America hates its artists. America hates its young working-class people. Thirty-six people are dead. They are victims of an art and music economy that doesn’t work for the majority of artists and musicians. They are dead because art has become financialized. They are dead because gentrification is taking away our right to the city – and pushing artists and young workers to the margins – especially (but not only) artists of color. And because of gentrification the urban life-rafts for gender non-conforming and queer young people are shrinking.
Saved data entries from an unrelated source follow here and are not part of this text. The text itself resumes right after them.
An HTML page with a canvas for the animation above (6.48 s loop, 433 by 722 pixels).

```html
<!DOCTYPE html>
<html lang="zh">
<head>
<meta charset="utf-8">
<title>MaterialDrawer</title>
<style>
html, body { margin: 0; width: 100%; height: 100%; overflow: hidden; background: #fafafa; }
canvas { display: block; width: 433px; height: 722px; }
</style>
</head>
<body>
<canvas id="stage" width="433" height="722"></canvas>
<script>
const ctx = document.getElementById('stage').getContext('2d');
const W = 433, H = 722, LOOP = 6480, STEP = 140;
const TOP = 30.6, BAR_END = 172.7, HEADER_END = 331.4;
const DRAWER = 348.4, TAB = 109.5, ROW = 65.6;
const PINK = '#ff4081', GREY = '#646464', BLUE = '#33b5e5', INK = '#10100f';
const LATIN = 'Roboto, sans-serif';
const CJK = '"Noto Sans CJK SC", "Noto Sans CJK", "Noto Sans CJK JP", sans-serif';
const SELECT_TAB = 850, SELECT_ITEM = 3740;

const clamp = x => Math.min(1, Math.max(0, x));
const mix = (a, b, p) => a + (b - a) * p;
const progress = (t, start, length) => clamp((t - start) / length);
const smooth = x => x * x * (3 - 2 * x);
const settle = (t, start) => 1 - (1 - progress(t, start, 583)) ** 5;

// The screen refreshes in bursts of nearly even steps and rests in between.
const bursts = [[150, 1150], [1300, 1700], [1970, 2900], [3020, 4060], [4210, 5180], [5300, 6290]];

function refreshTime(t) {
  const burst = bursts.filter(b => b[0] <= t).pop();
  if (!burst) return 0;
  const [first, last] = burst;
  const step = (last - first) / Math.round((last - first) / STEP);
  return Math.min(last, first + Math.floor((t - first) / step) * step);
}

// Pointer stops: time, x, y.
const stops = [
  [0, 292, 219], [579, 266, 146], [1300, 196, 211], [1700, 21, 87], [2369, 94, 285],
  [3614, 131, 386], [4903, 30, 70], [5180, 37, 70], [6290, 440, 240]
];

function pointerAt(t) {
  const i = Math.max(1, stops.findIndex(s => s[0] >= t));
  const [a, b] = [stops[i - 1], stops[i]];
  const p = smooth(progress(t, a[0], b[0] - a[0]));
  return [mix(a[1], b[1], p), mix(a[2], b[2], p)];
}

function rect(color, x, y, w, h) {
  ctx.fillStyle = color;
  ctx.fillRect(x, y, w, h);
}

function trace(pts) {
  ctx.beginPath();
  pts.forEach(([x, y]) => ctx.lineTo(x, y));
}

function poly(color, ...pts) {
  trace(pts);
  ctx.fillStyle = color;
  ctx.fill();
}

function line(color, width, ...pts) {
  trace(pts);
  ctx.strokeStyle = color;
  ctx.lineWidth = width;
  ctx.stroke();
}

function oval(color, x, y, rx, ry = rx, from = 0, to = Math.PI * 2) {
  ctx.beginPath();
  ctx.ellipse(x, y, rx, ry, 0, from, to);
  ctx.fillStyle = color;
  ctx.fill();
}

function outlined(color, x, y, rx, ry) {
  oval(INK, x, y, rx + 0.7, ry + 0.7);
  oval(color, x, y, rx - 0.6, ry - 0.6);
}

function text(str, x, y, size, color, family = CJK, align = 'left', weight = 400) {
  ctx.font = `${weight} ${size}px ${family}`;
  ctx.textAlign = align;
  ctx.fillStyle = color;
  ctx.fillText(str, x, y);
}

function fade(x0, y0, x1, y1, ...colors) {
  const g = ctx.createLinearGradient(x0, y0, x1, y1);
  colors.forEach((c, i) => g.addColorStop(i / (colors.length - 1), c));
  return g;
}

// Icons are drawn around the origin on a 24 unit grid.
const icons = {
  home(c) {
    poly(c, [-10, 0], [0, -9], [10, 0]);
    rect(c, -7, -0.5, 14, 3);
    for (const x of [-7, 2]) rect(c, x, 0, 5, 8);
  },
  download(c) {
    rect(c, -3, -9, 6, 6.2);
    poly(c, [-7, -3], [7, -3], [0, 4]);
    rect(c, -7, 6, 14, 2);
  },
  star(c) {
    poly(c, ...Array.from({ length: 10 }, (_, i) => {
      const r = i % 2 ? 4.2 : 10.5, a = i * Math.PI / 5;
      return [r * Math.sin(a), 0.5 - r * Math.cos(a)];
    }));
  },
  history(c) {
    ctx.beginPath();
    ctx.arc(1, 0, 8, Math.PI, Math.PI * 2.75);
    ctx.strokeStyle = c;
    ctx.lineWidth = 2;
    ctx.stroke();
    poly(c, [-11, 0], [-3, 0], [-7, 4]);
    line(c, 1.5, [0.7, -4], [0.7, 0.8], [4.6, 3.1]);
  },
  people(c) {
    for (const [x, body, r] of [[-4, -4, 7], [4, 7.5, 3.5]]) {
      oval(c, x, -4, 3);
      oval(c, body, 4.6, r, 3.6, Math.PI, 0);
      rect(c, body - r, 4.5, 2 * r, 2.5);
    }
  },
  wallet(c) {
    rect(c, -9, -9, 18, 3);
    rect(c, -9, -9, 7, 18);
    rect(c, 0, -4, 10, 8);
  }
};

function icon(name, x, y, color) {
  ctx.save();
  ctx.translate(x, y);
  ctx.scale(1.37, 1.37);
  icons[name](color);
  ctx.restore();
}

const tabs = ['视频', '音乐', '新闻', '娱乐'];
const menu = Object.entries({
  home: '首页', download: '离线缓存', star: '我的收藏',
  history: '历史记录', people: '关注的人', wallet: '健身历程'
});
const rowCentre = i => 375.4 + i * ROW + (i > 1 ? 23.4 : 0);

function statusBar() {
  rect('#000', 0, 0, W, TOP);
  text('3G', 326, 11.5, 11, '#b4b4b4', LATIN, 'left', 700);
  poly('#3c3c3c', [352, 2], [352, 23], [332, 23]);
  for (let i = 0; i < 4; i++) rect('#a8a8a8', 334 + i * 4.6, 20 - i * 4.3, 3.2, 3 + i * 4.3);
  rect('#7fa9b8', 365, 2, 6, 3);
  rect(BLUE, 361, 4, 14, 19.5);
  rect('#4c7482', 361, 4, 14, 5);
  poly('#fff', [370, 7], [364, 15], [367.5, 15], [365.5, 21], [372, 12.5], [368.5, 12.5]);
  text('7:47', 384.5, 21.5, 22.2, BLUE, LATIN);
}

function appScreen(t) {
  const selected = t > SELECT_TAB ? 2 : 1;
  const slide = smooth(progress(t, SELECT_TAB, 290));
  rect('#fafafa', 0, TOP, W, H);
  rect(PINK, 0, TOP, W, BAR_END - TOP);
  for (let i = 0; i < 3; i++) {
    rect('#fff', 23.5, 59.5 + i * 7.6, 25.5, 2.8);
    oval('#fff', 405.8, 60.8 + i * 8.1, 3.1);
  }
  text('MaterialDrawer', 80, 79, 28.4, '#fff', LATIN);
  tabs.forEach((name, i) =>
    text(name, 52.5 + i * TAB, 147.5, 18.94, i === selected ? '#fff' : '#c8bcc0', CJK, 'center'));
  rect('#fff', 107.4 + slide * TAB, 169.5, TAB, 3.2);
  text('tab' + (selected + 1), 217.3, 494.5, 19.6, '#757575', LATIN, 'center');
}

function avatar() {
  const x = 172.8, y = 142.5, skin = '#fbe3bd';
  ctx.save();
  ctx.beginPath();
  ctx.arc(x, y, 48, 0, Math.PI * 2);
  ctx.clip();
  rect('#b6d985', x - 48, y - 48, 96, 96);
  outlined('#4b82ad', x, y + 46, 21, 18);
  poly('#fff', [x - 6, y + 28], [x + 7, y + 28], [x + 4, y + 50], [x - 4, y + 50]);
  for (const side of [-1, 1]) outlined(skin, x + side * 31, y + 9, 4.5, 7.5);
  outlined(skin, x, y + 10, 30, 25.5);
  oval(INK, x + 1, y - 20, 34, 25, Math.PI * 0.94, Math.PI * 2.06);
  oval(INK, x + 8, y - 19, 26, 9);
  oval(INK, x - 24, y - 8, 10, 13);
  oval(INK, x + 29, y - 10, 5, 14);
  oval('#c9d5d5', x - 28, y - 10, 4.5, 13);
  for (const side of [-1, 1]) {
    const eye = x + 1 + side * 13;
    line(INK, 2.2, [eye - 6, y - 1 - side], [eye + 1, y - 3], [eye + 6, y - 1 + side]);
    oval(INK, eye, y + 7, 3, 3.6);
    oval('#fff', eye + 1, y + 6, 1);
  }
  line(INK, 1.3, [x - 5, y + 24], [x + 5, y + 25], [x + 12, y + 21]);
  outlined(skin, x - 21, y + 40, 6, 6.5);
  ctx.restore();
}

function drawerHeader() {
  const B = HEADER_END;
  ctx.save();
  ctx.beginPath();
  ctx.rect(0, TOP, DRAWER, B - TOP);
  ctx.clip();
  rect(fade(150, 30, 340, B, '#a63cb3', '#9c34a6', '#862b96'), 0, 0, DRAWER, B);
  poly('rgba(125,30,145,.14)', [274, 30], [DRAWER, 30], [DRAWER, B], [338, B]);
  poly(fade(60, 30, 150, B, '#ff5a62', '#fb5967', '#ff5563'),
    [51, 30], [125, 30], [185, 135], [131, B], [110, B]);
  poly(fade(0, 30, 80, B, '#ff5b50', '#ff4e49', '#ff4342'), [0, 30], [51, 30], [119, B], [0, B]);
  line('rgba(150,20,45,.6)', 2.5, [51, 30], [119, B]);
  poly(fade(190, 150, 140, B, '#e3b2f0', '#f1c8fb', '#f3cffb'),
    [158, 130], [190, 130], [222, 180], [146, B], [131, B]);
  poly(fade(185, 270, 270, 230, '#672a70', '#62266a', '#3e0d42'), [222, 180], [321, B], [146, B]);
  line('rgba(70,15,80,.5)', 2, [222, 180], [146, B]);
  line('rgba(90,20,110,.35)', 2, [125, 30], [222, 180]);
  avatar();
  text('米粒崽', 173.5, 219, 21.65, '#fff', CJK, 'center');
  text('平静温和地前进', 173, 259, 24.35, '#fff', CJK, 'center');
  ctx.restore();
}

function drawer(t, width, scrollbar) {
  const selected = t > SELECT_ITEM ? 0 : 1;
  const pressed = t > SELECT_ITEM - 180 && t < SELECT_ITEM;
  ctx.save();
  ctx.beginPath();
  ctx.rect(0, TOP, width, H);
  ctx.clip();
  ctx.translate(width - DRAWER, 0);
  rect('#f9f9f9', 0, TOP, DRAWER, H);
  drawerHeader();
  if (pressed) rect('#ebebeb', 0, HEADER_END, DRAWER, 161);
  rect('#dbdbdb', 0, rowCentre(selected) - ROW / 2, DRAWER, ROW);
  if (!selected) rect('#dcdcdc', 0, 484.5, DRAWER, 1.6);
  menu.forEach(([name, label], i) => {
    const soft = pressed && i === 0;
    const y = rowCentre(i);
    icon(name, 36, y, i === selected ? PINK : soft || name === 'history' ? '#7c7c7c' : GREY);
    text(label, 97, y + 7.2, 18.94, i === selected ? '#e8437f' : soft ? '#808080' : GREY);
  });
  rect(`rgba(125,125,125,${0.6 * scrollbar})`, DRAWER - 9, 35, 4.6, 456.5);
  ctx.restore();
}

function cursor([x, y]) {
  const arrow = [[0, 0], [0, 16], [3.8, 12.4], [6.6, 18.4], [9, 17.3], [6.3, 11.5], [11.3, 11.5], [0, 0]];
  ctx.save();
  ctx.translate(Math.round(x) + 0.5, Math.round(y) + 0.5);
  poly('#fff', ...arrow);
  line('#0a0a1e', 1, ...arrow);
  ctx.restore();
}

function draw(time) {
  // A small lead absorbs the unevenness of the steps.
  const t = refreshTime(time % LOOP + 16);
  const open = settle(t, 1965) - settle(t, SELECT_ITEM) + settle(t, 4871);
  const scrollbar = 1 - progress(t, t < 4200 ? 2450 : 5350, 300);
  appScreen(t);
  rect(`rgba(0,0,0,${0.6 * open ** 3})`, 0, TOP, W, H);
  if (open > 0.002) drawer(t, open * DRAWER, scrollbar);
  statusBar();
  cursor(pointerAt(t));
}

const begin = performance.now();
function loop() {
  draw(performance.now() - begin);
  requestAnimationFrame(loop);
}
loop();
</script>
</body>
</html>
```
You can’t stay in the small towns, but you can’t afford San Francisco, Oakland, Seattle and Portland.
We desperately need to explore a new genealogy for radical art – one that does not focus on obsessive materiality or abstracted gestures (isolated from social catastrophe); that does not avoid the brilliant moments of resistance that sustain us, but is not simply propaganda (although we need propaganda). Soulèvements – curated by philosopher and art historian Georges Didi-Huberman (winner of the 2015 Adorno Prize) – on display at the Jeu de Paume in Paris –provides an important contribution to exploring an alternative tradition for radical art.
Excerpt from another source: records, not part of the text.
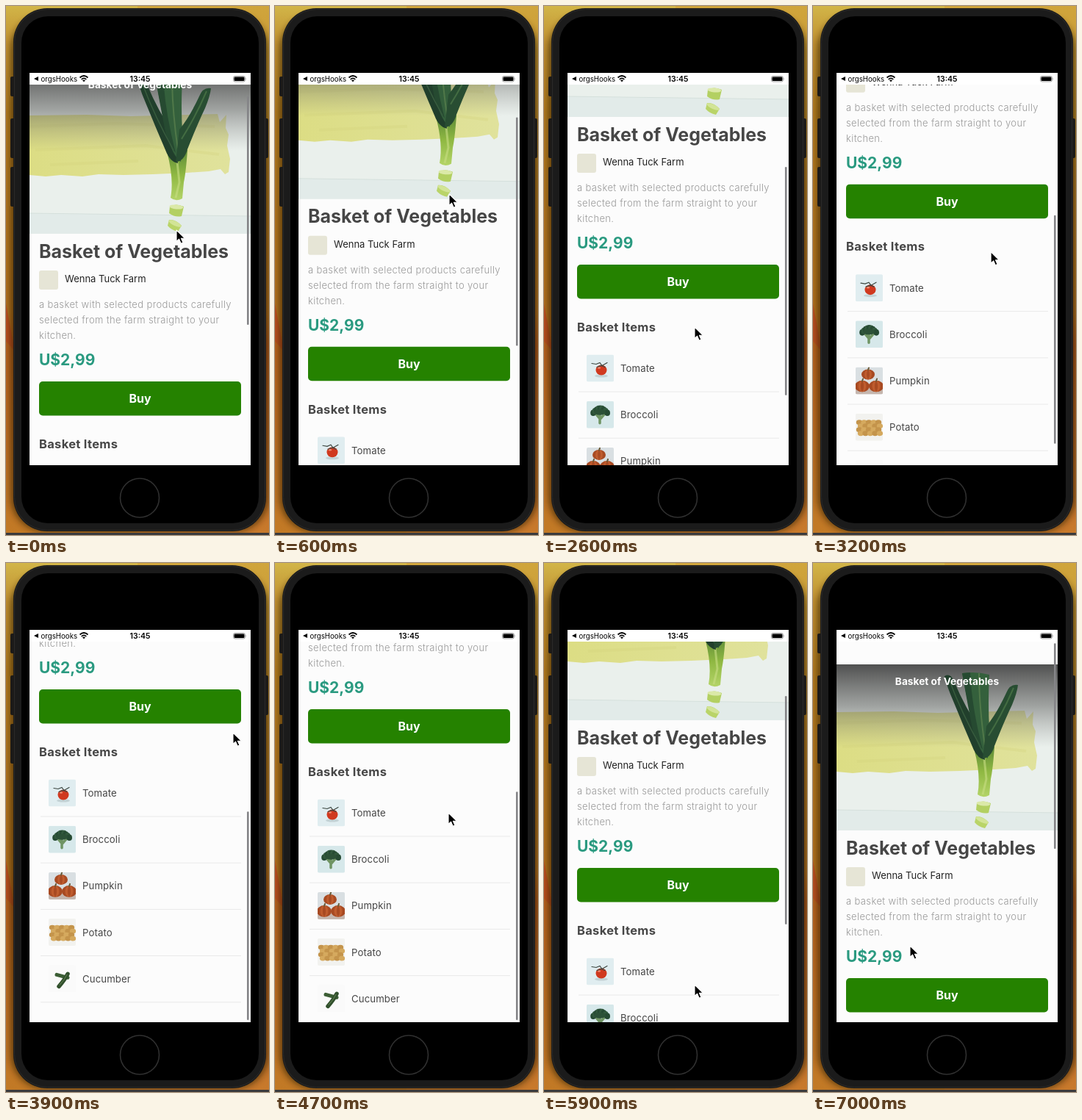
These frames come from a looping animation (358 px wide and 720 px high, 7100 ms). An HTML page:

```html
<!DOCTYPE html>
<html lang="en">
<head>
<meta charset="utf-8">
<title>Basket of Vegetables</title>
<style>
html, body { margin: 0; width: 100%; height: 100%; overflow: hidden; background: #000; }
svg { display: block; width: 358px; height: 720px; }
text { font-family: Inter, sans-serif; }
</style>
</head>
<body>
<svg viewBox="0 0 358 720" xmlns="http://www.w3.org/2000/svg">
  <defs>
    <linearGradient id="wallL" x1="0" y1="0" x2="0" y2="1">
      <stop offset="0" stop-color="#d2b548"/><stop offset=".07" stop-color="#c09030"/>
      <stop offset=".2" stop-color="#b07a1e"/><stop offset=".58" stop-color="#b06f1c"/>
      <stop offset=".63" stop-color="#b5601c"/><stop offset="1" stop-color="#c27a26"/>
    </linearGradient>
    <linearGradient id="wallR" x1="0" y1="0" x2="0" y2="1">
      <stop offset="0" stop-color="#d0a53c"/><stop offset=".3" stop-color="#b98226"/>
      <stop offset=".58" stop-color="#b87422"/><stop offset=".64" stop-color="#b3591f"/>
      <stop offset="1" stop-color="#c87a2c"/>
    </linearGradient>
    <linearGradient id="shade" x1="0" y1="0" x2="0" y2="1">
      <stop offset="0" stop-color="#484848" stop-opacity=".95"/>
      <stop offset=".25" stop-color="#555" stop-opacity=".5"/>
      <stop offset=".5" stop-color="#777" stop-opacity="0"/>
    </linearGradient>
    <linearGradient id="stem" x1="0" y1="0" x2="0" y2="1">
      <stop offset="0" stop-color="#5d8a38"/><stop offset=".5" stop-color="#8fb842"/>
      <stop offset="1" stop-color="#b4d468"/>
    </linearGradient>
    <linearGradient id="paint" x1="0" y1="0" x2="1" y2="0">
      <stop offset="0" stop-color="#dcdd84"/><stop offset="1" stop-color="#e0e29c"/>
    </linearGradient>
    <filter id="soft" x="-20%" y="-20%" width="140%" height="140%"><feGaussianBlur stdDeviation="4"/></filter>
    <clipPath id="view"><rect x="32" y="107" width="301" height="518"/></clipPath>
    <clipPath id="photo"><rect x="32" y="84" width="301" height="226"/></clipPath>
    <clipPath id="thumb"><rect width="37" height="37" rx="2"/></clipPath>
  </defs>

  <!-- wallpaper -->
  <rect width="179" height="720" fill="url(#wallL)"/>
  <rect x="179" width="179" height="720" fill="url(#wallR)"/>
  <path d="M0 405L12 470L0 456Z" fill="#b84e1e"/>
  <rect x="6" y="12" width="352" height="704" rx="48" fill="#2a1a04" opacity=".6" filter="url(#soft)"/>
  <rect y="717" width="358" height="3" fill="#3a3a3c"/>

  <!-- phone -->
  <g fill="#1c1a18">
    <rect x="6" y="96" width="6" height="27" rx="2"/>
    <rect x="6" y="153" width="6" height="54" rx="2"/>
    <rect x="6" y="219" width="6" height="54" rx="2"/>
    <rect x="352" y="153" width="5" height="54" rx="2"/>
  </g>
  <rect x="10" y="3" width="344" height="712" rx="46" fill="#1b1b1b"/>
  <rect x="11.500" y="4.500" width="341" height="709" rx="45" fill="none" stroke="#2b2a29"/>
  <rect x="21" y="14" width="323" height="690" rx="36" fill="#000"/>
  <circle cx="182" cy="669.500" r="26.500" fill="#000" stroke="#303030" stroke-width="1.600"/>

  <rect x="32" y="91" width="301" height="534" fill="#fcfcfc"/>
  <g clip-path="url(#view)">
    <g id="page">
      <g clip-path="url(#photo)">
        <rect x="32" y="84" width="301" height="226" fill="#eaf0ec"/>
        <path d="M32 282L333 286V310H32Z" fill="#e2ebe9"/>
        <path d="M32 282L333 286" stroke="#d5e0dc"/>
        <path d="M32 149L110 148L170 150L288 147L291 158L300 148L299 166L303 175L301 190L305 208L303 226L298 229L292 222L276 225L246 227L200 229L160 230L126 229L104 232L75 230L54 232L32 230Z" fill="url(#paint)"/>
        <path d="M32 164L150 160L284 164M40 196L190 190L290 202M60 216L180 211" fill="none" stroke="#cfd07a" stroke-width="4" opacity=".3"/>
        <rect x="32" y="84" width="301" height="226" fill="url(#shade)"/>
        <g id="leek">
          <path d="M219 198L247 196Q245 226 242 240L240 262Q231 267 224 261Q229 236 219 198Z" fill="url(#stem)"/>
          <path d="M233 212L236 240L231 261" fill="none" stroke="#c8de84" stroke-width="3" opacity=".6"/>
          <path d="M179 100Q187 95 192 107Q207 143 229 175L234 214Q223 212 217 196Q204 166 191 134Q183 116 179 100Z" fill="#213f2c"/>
          <path d="M203 96Q222 93 240 98Q238 138 240 170L238 212Q227 204 219 176Q210 133 203 96Z" fill="#34603c"/>
          <path d="M203 96L214 95Q216 142 231 200Q222 190 217 172Q209 130 203 96Z" fill="#264a31"/>
          <path d="M226 96Q226 140 234 196" fill="none" stroke="#507849" stroke-width="2"/>
          <path d="M279 112Q268 110 263 123Q250 151 236 168L231 212Q242 212 247 195Q260 162 271 139Q278 122 279 112Z" fill="#284d32"/>
          <path d="M273 116Q259 149 239 181" fill="none" stroke="#436c42" stroke-width="2"/>
          <path d="M185 104Q202 150 228 196" fill="none" stroke="#385c3e" stroke-width="1.500"/>
          <path d="M223 273Q231 268 242 273L239 286Q230 288 222 282Z" fill="#b3d062"/>
          <ellipse cx="232" cy="273.500" rx="9.500" ry="3" transform="rotate(5 232 273)" fill="#dbe9a8"/>
          <path d="M222 291Q231 290 239 299L234 307Q225 305 220 299Z" fill="#b9d468"/>
          <ellipse cx="230" cy="296" rx="9.500" ry="3" transform="rotate(25 230 296)" fill="#d2e496"/>
        </g>
      </g>
      <text x="182.500" y="112" font-size="13.700" font-weight="700" fill="#fff" text-anchor="middle">Basket of Vegetables</text>
      <text x="45" y="342.500" font-size="25" font-weight="700" fill="#464646">Basket of Vegetables</text>
      <rect x="45" y="360" width="26" height="26" rx="3" fill="#e6e5d6"/>
      <text x="80" y="376" font-size="13" fill="#222">Wenna Tuck Farm</text>
      <g font-size="13" font-weight="300" fill="#999" letter-spacing=".37">
        <text x="45" y="411">a basket with selected products carefully</text>
        <text x="45" y="432">selected from the farm straight to your</text>
        <text x="45" y="453">kitchen.</text>
      </g>
      <text x="45" y="489" font-size="21" font-weight="700" fill="#2a9a80">U$2,99</text>
      <rect x="45" y="511" width="275" height="46.500" rx="5" fill="#258200"/>
      <text x="182.500" y="540" font-size="16" font-weight="700" fill="#fff" text-anchor="middle">Buy</text>
      <text x="45" y="601.800" font-size="16.500" font-weight="700" fill="#464646" letter-spacing=".3">Basket Items</text>
      <g id="items"></g>
    </g>
  </g>
  <rect id="bar" x="328" width="2.600" rx="1.300" fill="#858588"/>

  <!-- status bar -->
  <rect x="32" y="91" width="301" height="16" fill="#fff"/>
  <path d="M38 99L44 96V102Z"/>
  <text x="47.500" y="102.500" font-size="9.700">orgsHooks</text>
  <path d="M100.500 97.500Q106 92.500 111.500 97.500M102.700 100Q106 96.800 109.300 100" fill="none" stroke="#000" stroke-width="1.700"/>
  <path d="M104 101.200Q106 99.800 108 101.200L106 103.300Z"/>
  <text x="182.500" y="102.800" font-size="10.500" font-weight="600" text-anchor="middle">13:45</text>
  <rect x="309.500" y="95.500" width="16" height="7.500" rx="2.200" fill="none" stroke="#888" stroke-width=".8"/>
  <rect x="310.500" y="96.500" width="14" height="5.500" rx="1.300"/>
  <path d="M326.700 98Q328.200 99.200 326.700 100.500Z" fill="#888"/>

  <path id="cursor" d="M0 0V15.500L3.600 12.200L6.200 18.200L9 17L6.400 11.200H11.300Z" fill="#000" stroke="#fff" stroke-width="1.100" stroke-linejoin="round"/>
</svg>
<script>
const $ = id => document.getElementById(id);
const LOOP = 7100, STEP = 100;
const TOP = -23, BOTTOM = 312, BAR = 311;

const dot = (x, y, rx, ry, fill) => `<ellipse cx="${x}" cy="${y}" rx="${rx}" ry="${ry}" fill="${fill}"/>`;
const line = (d, color, w) => `<path d="${d}" fill="none" stroke="${color}" stroke-width="${w}" stroke-linecap="round"/>`;

const pumpkin = (x, y, r) => dot(x, y, r, r * .78, '#a84a22') +
  dot(x, y, r * .55, r * .76, '#bf5c2e') + dot(x, y, r * .2, r * .7, '#a84a22') +
  line(`M${x} ${y - r * .7}l1 -3`, '#6a5a38', 2);

function potatoes() {
  let out = '';
  for (let row = 0; row < 4; row++)
    for (let i = 0; i < 5; i++)
      out += dot(5 + i * 6.5 + row % 2 * 2, 12 + row * 5, 4.2, 3.4, (i + row) % 2 ? '#d5a95e' : '#c4944b');
  return out;
}

function broccoli() {
  let out = line('M18 18L18 30M13 18L18 24M25 17L19 24', '#6f9463', 3.5);
  for (let i = 0; i < 9; i++)
    out += dot(9 + i * 2.4, 16 - 6 * Math.sin(i / 8 * Math.PI), 3.8, 4.3, i % 2 ? '#32593d' : '#264a33');
  return out + dot(18, 15, 8, 4, '#2c5137');
}

const items = [
  ['Tomate', '#e0edf0', dot(20, 29, 9, 2, '#c3d2d5') + dot(20, 21, 7.5, 7, '#d0391f') + dot(17, 18, 2, 1.3, '#ee8a70') +
    line('M7 12L13 13L18 11L21 15L28 11M14 17L20 15L25 17', '#3b4640', 1.2)],
  ['Broccoli', '#d6e8ea', broccoli()],
  ['Pumpkin', '#d9dfe2', '<rect y="29" width="37" height="8" fill="#c5b6ae"/>' + pumpkin(17, 10, 9) + pumpkin(9, 26, 10) + pumpkin(28, 26, 10)],
  ['Potato', '#f2f2ef', potatoes()],
  ['Cucumber', '#fafafa', line('M11 13L26 17', '#3c5e35', 5) + line('M26 12Q22 20 14 29', '#31502d', 5.5) + line('M25 13Q21 21 15 27', '#668553', 1)]
];

$('items').innerHTML = items.map(([name, bg, art], i) => {
  const y = 652 + i * 63.2;
  return `<g transform="translate(58 ${y - 18.5})" clip-path="url(#thumb)"><rect width="37" height="37" fill="${bg}"/>${art}</g>
    <text x="104" y="${y + 5}" font-size="13.2" fill="#464646" letter-spacing=".1">${name}</text>
    <path d="M47 ${y + 32}H320" stroke="#e9e9e9"/>`;
}).join('');

// time, scroll, pointer x, pointer y
const keys = [
  [0, 0, 232, 305], [1200, 88, 240, 214], [1500, 100, 240, 202],
  [2100, 104, 206, 492], [2600, 159, 205, 437], [3500, 312, 270, 284],
  [3900, 339, 309, 231], [4300, 312, 250, 330], [4700, 312, 236, 340],
  [4850, 311, 233, 358], [5900, 96, 205, 574], [6050, 88, 200, 579],
  [6450, 86, 140, 357], [6800, -23, 135, 465], [7000, -54, 132, 521]
];

const slope = (i, c) => (keys[i + 1][c] - keys[i][c]) / (keys[i + 1][0] - keys[i][0]);

// monotone tangent: flat at turning points
function tangent(i, c) {
  if (i === 0) return slope(0, c);
  if (i === keys.length - 1) return slope(i - 1, c);
  const a = slope(i - 1, c), b = slope(i, c);
  return a * b > 0 ? 2 * a * b / (a + b) : 0;
}

function at(t, c) {
  let i = 0;
  while (i < keys.length - 2 && t >= keys[i + 1][0]) i++;
  const h = keys[i + 1][0] - keys[i][0], u = Math.min(1, (t - keys[i][0]) / h), v = 1 - u;
  return v * v * (1 + 2 * u) * keys[i][c] + u * u * (3 - 2 * u) * keys[i + 1][c] +
    h * u * v * (v * tangent(i, c) - u * tangent(i + 1, c));
}

function draw(now) {
  const t = Math.floor(now % LOOP / STEP) * STEP;
  const s = at(t, 1);
  const inside = Math.max(TOP, Math.min(BOTTOM, s));
  const over = Math.abs(s - inside);
  const top = 123 + .603 * inside + (s > BOTTOM ? over : 0);
  $('page').setAttribute('transform', `translate(0 ${-s})`);
  $('bar').setAttribute('y', top);
  $('bar').setAttribute('height', BAR - over);
  $('cursor').setAttribute('transform', `translate(${at(t, 2)} ${at(t, 3)})`);
}

const start = performance.now();
function tick() {
  draw(performance.now() - start);
  requestAnimationFrame(tick);
}
tick();
</script>
</body>
</html>
```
Recently, one of Red Wedge's editors had the chance while in London to stop by the picket line at the Ritzy Cinema in Brixton. It was perhaps one of the more spirited and creative picket lines that he's attended in quite some time, particularly considering the bitter cold and the utter intransigence of management.
The Ritzy is part of the Picturehouse chain of cinemas in Britain, which presents itself as somewhat art-house but unpretentious (the Ritzy, for example, is currently showing Jim Jarmusch's latest film Paterson as well as Office Christmas Party).
These are hard times. These were hard times before the ascendancy of Donald Trump; before the fascist human dust of the United States became emboldened; before the incoming administration started planning a series of social policy arsons. Times are even harder now. To pay for these hard times the Dollar Art House is selling out; or rather we are selling artwork and putting on some first rate poetry and musical performances. From 5pm to 11pm on Friday, December 9, the “Dollar Art House Sells Out” will feature music and performances by Poet X, IndyBlack, Sunni Hutton and Jesa D’Or, along with artwork by Craig E. Ross and Adam Turl.
“To defend our beloved Cuba.” The closing line of this poem from the great Chilean communist and surrealist writer Pablo Neruda rather sums up how working and oppressed people – in Latin America and around the world – are feeling in the wake of Fidel Castro's death. There is a lot to say about Castro the man, but it is far less important than the Cuban Revolution he helped lead, build and maintain for more than fifty years against the outside pressures of American empire.